## YOUR GOAL
Print every line below. Match each one exactly.

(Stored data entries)
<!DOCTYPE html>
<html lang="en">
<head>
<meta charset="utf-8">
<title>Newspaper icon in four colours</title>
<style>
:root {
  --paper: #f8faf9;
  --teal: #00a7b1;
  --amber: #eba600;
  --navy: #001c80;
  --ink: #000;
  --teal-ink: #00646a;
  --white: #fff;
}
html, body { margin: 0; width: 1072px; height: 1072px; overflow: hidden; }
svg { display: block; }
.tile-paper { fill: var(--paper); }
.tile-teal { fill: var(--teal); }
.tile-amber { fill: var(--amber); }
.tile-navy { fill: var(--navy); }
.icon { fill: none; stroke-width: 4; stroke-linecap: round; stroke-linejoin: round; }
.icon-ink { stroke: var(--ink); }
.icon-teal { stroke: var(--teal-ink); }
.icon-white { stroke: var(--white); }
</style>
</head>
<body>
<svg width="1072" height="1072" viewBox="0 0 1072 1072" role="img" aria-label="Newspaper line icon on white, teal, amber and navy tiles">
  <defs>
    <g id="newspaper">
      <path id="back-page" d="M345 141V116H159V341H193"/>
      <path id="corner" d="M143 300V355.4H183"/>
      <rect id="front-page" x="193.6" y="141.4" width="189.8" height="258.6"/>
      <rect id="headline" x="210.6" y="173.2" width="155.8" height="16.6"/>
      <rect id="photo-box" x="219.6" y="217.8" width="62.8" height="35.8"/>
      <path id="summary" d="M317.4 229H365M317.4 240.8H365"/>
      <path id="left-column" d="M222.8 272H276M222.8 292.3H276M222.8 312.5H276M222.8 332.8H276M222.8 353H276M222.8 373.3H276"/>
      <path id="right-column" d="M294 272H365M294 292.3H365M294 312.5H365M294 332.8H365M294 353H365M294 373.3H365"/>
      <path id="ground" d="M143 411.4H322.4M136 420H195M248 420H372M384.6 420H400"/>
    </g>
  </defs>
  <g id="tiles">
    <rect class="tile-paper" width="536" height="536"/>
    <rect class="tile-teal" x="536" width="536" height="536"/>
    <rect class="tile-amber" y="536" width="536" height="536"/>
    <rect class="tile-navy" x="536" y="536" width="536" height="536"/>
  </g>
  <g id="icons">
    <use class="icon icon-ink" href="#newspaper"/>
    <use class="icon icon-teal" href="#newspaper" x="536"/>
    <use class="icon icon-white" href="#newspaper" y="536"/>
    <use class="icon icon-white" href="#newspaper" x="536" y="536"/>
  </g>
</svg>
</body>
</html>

## EXERCISE ANSWER
<!DOCTYPE html>
<html lang="en">
<head>
<meta charset="utf-8">
<title>Newspaper icon in four colours</title>
<style>
:root {
  --paper: #f8faf9;
  --teal: #00a7b1;
  --amber: #eba600;
  --navy: #001c80;
  --ink: #000;
  --teal-ink: #00646a;
  --white: #fff;
}
html, body { margin: 0; width: 1072px; height: 1072px; overflow: hidden; }
svg { display: block; }
.tile-paper { fill: var(--paper); }
.tile-teal { fill: var(--teal); }
.tile-amber { fill: var(--amber); }
.tile-navy { fill: var(--navy); }
.icon { fill: none; stroke-width: 4; stroke-linecap: round; stroke-linejoin: round; }
.icon-ink { stroke: var(--ink); }
.icon-teal { stroke: var(--teal-ink); }
.icon-white { stroke: var(--white); }
</style>
</head>
<body>
<svg width="1072" height="1072" viewBox="0 0 1072 1072" role="img" aria-label="Newspaper line icon on white, teal, amber and navy tiles">
  <defs>
    <g id="newspaper">
      <path id="back-page" d="M345 141V116H159V341H193"/>
      <path id="corner" d="M143 300V355.4H183"/>
      <rect id="front-page" x="193.6" y="141.4" width="189.8" height="258.6"/>
      <rect id="headline" x="210.6" y="173.2" width="155.8" height="16.6"/>
      <rect id="photo-box" x="219.6" y="217.8" width="62.8" height="35.8"/>
      <path id="summary" d="M317.4 229H365M317.4 240.8H365"/>
      <path id="left-column" d="M222.8 272H276M222.8 292.3H276M222.8 312.5H276M222.8 332.8H276M222.8 353H276M222.8 373.3H276"/>
      <path id="right-column" d="M294 272H365M294 292.3H365M294 312.5H365M294 332.8H365M294 353H365M294 373.3H365"/>
      <path id="ground" d="M143 411.4H322.4M136 420H195M248 420H372M384.6 420H400"/>
    </g>
  </defs>
  <g id="tiles">
    <rect class="tile-paper" width="536" height="536"/>
    <rect class="tile-teal" x="536" width="536" height="536"/>
    <rect class="tile-amber" y="536" width="536" height="536"/>
    <rect class="tile-navy" x="536" y="536" width="536" height="536"/>
  </g>
  <g id="icons">
    <use class="icon icon-ink" href="#newspaper"/>
    <use class="icon icon-teal" href="#newspaper" x="536"/>
    <use class="icon icon-white" href="#newspaper" y="536"/>
    <use class="icon icon-white" href="#newspaper" x="536" y="536"/>
  </g>
</svg>
</body>
</html>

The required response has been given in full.